Mixed Views In 1982
By Howard Heeley
Nearly forty years ago on 7 February 1983, Vulcan XM594 landed at Winthorpe Airfield in eastern Nottinghamshire. When it safely touched down it became the only Vulcan to be flown into a non-licensed airfield in the UK. This is the first part of an abridged version of an article, which describes the acquisition process, that was originally published in an edition of Aviation News that year.
Back in 1982
In early 1982 there was a lot of talk about a Vulcan being acquired by the Newark Air Museum and everything looked settled, but the conflict in the South Atlantic meant that the aircraft were kept in service and indeed some saw action in the Falklands. In 1982 after a fairly busy autumn things looked set for an interesting 1983, but on 17 December everyone's hopes took a severe tumble with the receipt of a letter from the Ministry of Defence [MoD].
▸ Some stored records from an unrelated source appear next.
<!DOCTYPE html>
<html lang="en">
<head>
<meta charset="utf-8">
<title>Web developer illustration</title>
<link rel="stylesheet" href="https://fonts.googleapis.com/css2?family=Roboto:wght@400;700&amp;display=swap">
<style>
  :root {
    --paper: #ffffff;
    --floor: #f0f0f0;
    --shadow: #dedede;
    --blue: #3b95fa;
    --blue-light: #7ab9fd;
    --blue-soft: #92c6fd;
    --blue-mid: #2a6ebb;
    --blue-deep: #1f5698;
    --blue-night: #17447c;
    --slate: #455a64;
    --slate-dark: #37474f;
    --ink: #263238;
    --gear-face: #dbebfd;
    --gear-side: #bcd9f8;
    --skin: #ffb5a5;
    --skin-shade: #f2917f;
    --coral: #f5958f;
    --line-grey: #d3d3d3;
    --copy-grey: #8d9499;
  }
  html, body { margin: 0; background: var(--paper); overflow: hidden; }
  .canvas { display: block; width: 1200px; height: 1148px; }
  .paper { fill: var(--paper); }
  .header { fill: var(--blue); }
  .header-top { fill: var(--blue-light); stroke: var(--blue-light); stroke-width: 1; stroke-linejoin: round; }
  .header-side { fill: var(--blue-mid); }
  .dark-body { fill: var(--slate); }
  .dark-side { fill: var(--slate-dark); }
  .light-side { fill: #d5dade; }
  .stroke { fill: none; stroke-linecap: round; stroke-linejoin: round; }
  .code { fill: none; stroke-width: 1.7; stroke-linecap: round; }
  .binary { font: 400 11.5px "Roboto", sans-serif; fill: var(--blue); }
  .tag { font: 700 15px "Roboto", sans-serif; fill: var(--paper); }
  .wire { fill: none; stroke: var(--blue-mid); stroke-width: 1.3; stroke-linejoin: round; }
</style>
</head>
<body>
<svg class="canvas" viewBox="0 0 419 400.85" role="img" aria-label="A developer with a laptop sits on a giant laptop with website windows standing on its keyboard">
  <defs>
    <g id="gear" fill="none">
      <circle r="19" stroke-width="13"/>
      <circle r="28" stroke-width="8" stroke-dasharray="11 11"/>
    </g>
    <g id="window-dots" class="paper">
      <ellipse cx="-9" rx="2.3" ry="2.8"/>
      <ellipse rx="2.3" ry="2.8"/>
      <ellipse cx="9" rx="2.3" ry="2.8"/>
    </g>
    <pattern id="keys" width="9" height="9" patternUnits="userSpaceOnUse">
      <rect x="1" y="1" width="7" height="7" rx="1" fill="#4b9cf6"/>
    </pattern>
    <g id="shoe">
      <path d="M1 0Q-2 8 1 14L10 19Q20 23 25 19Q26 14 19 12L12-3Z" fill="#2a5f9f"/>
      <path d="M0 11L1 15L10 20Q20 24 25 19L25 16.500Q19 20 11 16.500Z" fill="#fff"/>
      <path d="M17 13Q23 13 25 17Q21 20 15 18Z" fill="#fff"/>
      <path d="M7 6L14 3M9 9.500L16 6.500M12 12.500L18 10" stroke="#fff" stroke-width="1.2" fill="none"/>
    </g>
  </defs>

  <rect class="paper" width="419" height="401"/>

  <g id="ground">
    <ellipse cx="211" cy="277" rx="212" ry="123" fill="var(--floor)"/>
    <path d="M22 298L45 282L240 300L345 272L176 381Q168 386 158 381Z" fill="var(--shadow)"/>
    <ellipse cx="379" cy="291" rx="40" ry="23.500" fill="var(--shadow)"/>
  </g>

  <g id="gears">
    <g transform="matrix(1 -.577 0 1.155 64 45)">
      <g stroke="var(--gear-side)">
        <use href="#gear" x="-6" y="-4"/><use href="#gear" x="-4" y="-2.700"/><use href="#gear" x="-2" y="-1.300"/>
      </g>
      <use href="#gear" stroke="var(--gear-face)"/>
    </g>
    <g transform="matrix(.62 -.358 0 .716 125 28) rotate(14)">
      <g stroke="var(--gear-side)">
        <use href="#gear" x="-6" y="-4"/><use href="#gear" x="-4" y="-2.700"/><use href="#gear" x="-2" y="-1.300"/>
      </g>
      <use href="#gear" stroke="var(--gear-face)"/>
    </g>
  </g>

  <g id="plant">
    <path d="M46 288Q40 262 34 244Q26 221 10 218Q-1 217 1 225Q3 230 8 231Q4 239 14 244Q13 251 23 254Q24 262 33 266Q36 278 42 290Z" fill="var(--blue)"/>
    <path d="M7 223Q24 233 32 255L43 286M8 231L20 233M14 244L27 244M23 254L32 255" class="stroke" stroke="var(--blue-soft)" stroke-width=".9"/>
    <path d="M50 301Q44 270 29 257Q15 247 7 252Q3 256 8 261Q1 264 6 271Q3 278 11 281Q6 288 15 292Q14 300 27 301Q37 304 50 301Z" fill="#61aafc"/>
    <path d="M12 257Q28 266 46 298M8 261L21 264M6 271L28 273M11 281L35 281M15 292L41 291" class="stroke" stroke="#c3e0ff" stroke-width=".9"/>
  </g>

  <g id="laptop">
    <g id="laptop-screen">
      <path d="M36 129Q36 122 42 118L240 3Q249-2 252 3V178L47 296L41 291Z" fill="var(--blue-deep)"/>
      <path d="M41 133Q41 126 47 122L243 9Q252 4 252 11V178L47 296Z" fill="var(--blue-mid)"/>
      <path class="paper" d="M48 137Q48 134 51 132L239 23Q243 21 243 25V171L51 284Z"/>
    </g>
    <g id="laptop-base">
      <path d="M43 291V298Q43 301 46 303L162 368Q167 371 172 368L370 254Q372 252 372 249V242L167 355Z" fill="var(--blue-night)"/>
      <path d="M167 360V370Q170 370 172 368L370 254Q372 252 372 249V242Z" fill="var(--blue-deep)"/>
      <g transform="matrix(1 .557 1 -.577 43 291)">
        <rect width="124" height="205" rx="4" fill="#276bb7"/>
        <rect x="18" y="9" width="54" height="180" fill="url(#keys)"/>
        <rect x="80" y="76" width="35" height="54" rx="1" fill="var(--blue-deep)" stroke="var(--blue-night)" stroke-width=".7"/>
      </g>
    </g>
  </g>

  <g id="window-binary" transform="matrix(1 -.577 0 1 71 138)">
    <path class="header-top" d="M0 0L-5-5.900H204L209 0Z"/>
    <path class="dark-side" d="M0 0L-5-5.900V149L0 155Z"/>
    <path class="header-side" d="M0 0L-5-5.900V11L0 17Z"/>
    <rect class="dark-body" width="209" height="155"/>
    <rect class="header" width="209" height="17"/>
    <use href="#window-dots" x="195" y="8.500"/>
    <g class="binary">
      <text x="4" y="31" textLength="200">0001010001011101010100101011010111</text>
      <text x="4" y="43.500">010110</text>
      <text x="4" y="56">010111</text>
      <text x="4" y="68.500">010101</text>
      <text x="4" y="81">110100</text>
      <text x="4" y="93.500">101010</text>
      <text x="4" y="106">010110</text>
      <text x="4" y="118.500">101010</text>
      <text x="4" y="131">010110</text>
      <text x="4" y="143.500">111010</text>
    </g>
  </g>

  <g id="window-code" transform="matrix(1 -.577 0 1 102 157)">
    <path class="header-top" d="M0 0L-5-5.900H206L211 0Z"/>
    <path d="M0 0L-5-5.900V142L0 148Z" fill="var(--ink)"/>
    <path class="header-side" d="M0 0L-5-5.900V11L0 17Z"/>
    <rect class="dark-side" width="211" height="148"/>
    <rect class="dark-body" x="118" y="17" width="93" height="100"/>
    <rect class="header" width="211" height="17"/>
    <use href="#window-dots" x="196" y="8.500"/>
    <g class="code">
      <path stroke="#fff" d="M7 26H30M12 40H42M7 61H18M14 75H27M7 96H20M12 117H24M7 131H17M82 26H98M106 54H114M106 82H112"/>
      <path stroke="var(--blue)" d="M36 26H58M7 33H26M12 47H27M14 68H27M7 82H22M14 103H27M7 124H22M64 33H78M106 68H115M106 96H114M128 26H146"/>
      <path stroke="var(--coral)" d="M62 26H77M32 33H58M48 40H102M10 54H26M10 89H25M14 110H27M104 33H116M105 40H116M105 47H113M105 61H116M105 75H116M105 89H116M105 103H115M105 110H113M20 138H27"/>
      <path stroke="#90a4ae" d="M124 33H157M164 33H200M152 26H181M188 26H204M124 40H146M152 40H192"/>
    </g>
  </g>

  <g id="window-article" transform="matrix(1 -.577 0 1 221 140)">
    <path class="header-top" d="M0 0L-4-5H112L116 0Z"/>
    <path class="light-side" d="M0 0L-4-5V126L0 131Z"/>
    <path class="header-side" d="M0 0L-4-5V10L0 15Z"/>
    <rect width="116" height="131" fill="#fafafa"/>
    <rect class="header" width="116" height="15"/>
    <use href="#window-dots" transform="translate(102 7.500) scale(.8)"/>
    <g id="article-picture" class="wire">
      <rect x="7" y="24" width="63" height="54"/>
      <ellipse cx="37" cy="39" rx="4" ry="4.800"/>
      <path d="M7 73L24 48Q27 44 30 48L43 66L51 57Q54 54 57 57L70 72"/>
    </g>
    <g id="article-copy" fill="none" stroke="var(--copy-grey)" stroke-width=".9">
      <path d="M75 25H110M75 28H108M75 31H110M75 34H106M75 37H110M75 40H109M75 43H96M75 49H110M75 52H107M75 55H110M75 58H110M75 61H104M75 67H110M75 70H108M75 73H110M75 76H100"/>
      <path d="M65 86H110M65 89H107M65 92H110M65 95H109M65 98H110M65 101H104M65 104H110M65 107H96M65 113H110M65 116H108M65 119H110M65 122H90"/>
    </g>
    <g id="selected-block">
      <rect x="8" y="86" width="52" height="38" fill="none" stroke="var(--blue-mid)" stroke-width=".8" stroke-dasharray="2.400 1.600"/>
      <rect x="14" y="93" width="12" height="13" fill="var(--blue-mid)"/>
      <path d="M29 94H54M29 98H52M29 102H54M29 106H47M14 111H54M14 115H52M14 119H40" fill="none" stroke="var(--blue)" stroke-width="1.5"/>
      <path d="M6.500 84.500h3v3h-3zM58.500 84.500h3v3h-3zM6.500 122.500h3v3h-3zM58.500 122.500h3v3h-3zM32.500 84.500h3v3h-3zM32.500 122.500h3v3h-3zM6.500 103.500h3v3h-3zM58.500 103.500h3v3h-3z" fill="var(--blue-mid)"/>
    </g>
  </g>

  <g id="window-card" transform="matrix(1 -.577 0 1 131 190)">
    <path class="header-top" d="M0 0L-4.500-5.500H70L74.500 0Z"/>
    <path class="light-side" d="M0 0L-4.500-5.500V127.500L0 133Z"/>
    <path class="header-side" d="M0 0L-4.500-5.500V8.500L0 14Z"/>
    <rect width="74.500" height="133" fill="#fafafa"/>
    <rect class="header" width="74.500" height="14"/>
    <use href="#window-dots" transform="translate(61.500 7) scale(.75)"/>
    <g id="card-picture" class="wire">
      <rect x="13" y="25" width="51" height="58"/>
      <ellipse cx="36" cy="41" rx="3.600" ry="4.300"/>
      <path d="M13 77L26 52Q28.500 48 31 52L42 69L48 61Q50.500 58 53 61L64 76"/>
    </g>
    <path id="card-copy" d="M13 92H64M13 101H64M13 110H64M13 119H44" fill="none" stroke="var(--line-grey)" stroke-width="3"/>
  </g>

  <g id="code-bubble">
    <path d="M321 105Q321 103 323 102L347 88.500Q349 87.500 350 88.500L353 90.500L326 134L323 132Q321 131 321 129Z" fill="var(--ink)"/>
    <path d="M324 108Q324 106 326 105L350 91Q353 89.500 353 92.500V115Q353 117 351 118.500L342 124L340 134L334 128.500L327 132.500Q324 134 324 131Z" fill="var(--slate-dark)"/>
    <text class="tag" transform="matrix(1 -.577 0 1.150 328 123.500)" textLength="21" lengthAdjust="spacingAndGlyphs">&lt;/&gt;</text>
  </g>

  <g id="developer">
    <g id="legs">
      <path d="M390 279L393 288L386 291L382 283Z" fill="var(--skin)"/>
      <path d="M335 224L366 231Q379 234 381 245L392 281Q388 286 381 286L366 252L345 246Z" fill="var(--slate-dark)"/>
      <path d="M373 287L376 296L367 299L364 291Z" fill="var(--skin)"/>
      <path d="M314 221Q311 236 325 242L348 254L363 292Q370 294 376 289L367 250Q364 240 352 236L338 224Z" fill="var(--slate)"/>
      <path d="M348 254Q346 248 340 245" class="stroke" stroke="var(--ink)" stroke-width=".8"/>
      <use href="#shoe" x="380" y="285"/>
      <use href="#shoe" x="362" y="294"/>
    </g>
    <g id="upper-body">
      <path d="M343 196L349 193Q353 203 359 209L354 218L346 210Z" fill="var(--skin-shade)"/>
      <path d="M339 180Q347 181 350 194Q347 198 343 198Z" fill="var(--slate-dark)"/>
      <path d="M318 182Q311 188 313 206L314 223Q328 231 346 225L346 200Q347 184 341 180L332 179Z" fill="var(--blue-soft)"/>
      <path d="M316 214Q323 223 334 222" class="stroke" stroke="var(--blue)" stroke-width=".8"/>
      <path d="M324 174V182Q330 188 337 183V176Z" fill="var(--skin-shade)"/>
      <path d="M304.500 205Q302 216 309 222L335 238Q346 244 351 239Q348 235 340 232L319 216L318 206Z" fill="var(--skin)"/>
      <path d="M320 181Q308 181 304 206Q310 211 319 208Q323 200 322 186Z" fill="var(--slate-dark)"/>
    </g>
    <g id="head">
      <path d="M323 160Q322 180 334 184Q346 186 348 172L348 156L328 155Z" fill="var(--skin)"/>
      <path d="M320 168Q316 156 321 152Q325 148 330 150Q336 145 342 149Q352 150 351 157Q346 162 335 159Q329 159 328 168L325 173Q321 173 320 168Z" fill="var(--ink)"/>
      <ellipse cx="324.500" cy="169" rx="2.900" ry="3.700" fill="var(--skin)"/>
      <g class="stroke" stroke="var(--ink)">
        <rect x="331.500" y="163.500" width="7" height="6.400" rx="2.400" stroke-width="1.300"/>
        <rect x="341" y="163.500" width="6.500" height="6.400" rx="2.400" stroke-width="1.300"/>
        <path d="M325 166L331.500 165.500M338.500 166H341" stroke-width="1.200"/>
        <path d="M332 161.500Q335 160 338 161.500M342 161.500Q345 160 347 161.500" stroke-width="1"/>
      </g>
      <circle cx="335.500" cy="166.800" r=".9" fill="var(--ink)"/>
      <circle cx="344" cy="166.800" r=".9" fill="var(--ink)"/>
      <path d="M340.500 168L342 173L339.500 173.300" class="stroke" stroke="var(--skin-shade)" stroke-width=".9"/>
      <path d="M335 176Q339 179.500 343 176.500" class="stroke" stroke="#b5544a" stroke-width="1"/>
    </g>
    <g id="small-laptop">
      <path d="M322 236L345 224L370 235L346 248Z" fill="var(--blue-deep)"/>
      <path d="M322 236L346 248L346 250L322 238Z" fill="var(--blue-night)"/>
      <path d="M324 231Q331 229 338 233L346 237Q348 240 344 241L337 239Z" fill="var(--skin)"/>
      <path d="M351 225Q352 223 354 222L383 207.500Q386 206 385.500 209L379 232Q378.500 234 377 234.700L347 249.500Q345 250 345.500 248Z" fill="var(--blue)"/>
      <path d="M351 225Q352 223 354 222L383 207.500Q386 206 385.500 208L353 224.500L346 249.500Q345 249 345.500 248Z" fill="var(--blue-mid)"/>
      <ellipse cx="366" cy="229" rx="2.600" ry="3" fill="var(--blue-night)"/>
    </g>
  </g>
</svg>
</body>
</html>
The main point of the letter was that the Ministry did not consider the facilities on Winthorpe Airfield suitable to allow a Vulcan to land safely. In short, Newark would not be adding a Vulcan to its collection. A letter was immediately sent to the Ministry outlining our case, and asking when we had already received the go-ahead early in 1982, why had things suddenly changed; after all, the runway hadn't altered significantly.
Over Christmas virtually everyone seemed resigned to the inevitable "No Vulcan for Newark Air Museum", despite Stuart Stephenson indicating that he was willing to purchase an airframe to display at Newark Air Museum.
Some of these notifications from MoD conflict with John LeBrun’s Inspection Findings.
Vulcan XM594 is pictured landing at an airshow in Western-Canada (NAM Archive)